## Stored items
==*==
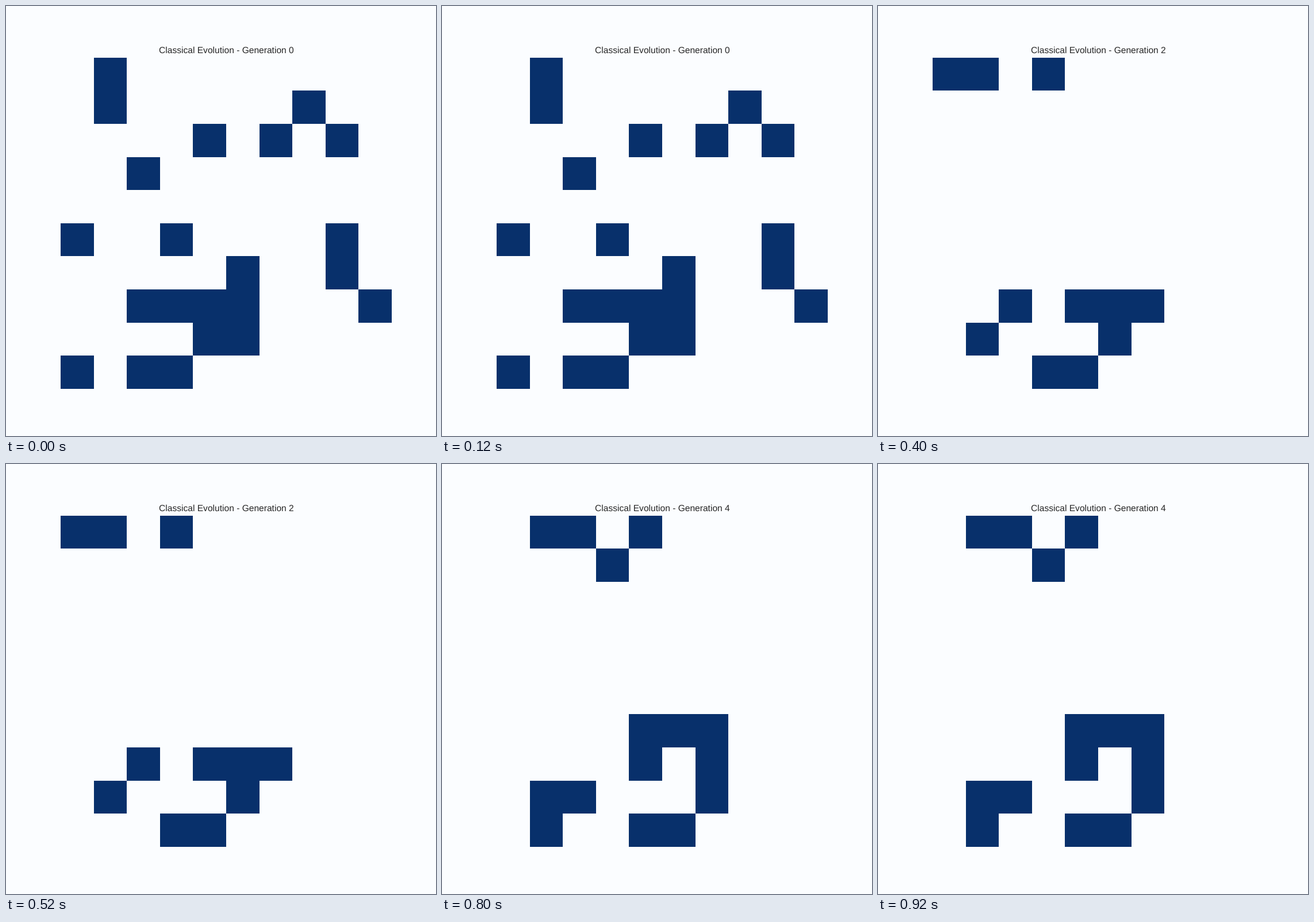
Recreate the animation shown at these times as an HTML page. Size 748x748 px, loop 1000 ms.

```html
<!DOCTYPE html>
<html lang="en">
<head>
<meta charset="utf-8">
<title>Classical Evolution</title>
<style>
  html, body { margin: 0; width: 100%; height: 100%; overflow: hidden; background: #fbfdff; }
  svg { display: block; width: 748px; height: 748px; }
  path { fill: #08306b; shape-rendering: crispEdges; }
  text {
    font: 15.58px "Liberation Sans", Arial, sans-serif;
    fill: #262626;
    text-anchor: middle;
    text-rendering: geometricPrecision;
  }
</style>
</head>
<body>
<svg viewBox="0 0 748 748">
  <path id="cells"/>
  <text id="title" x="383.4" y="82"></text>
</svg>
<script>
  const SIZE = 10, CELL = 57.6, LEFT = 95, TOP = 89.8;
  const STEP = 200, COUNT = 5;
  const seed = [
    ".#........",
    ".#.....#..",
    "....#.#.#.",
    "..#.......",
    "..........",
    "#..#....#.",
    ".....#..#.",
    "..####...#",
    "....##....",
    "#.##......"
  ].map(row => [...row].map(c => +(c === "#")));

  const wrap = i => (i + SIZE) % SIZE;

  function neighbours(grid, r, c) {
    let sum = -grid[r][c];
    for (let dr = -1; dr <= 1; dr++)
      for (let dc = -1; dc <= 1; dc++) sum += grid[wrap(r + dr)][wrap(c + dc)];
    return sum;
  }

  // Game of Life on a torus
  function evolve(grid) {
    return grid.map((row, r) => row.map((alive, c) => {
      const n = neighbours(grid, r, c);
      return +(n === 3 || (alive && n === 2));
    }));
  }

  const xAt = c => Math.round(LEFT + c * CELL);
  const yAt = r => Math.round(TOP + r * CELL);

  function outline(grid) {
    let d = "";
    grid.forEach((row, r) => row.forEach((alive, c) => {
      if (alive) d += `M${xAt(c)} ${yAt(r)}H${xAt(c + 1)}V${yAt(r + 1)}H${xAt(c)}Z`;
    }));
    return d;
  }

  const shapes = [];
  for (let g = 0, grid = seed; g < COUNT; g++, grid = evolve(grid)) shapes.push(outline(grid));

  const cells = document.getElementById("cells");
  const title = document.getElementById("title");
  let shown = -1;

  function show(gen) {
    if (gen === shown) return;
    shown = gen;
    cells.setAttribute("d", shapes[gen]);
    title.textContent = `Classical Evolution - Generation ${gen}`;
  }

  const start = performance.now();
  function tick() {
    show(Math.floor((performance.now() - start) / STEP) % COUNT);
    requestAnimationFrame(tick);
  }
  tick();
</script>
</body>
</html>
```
==*==
## ABOUT THIS EXERCISE
Output the data above verbatim, pictures excluded.

## SOLUTION
Recreate the animation shown at these times as an HTML page. Size 748x748 px, loop 1000 ms.

```html
<!DOCTYPE html>
<html lang="en">
<head>
<meta charset="utf-8">
<title>Classical Evolution</title>
<style>
  html, body { margin: 0; width: 100%; height: 100%; overflow: hidden; background: #fbfdff; }
  svg { display: block; width: 748px; height: 748px; }
  path { fill: #08306b; shape-rendering: crispEdges; }
  text {
    font: 15.58px "Liberation Sans", Arial, sans-serif;
    fill: #262626;
    text-anchor: middle;
    text-rendering: geometricPrecision;
  }
</style>
</head>
<body>
<svg viewBox="0 0 748 748">
  <path id="cells"/>
  <text id="title" x="383.4" y="82"></text>
</svg>
<script>
  const SIZE = 10, CELL = 57.6, LEFT = 95, TOP = 89.8;
  const STEP = 200, COUNT = 5;
  const seed = [
    ".#........",
    ".#.....#..",
    "....#.#.#.",
    "..#.......",
    "..........",
    "#..#....#.",
    ".....#..#.",
    "..####...#",
    "....##....",
    "#.##......"
  ].map(row => [...row].map(c => +(c === "#")));

  const wrap = i => (i + SIZE) % SIZE;

  function neighbours(grid, r, c) {
    let sum = -grid[r][c];
    for (let dr = -1; dr <= 1; dr++)
      for (let dc = -1; dc <= 1; dc++) sum += grid[wrap(r + dr)][wrap(c + dc)];
    return sum;
  }

  // Game of Life on a torus
  function evolve(grid) {
    return grid.map((row, r) => row.map((alive, c) => {
      const n = neighbours(grid, r, c);
      return +(n === 3 || (alive && n === 2));
    }));
  }

  const xAt = c => Math.round(LEFT + c * CELL);
  const yAt = r => Math.round(TOP + r * CELL);

  function outline(grid) {
    let d = "";
    grid.forEach((row, r) => row.forEach((alive, c) => {
      if (alive) d += `M${xAt(c)} ${yAt(r)}H${xAt(c + 1)}V${yAt(r + 1)}H${xAt(c)}Z`;
    }));
    return d;
  }

  const shapes = [];
  for (let g = 0, grid = seed; g < COUNT; g++, grid = evolve(grid)) shapes.push(outline(grid));

  const cells = document.getElementById("cells");
  const title = document.getElementById("title");
  let shown = -1;

  function show(gen) {
    if (gen === shown) return;
    shown = gen;
    cells.setAttribute("d", shapes[gen]);
    title.textContent = `Classical Evolution - Generation ${gen}`;
  }

  const start = performance.now();
  function tick() {
    show(Math.floor((performance.now() - start) / STEP) % COUNT);
    requestAnimationFrame(tick);
  }
  tick();
</script>
</body>
</html>
```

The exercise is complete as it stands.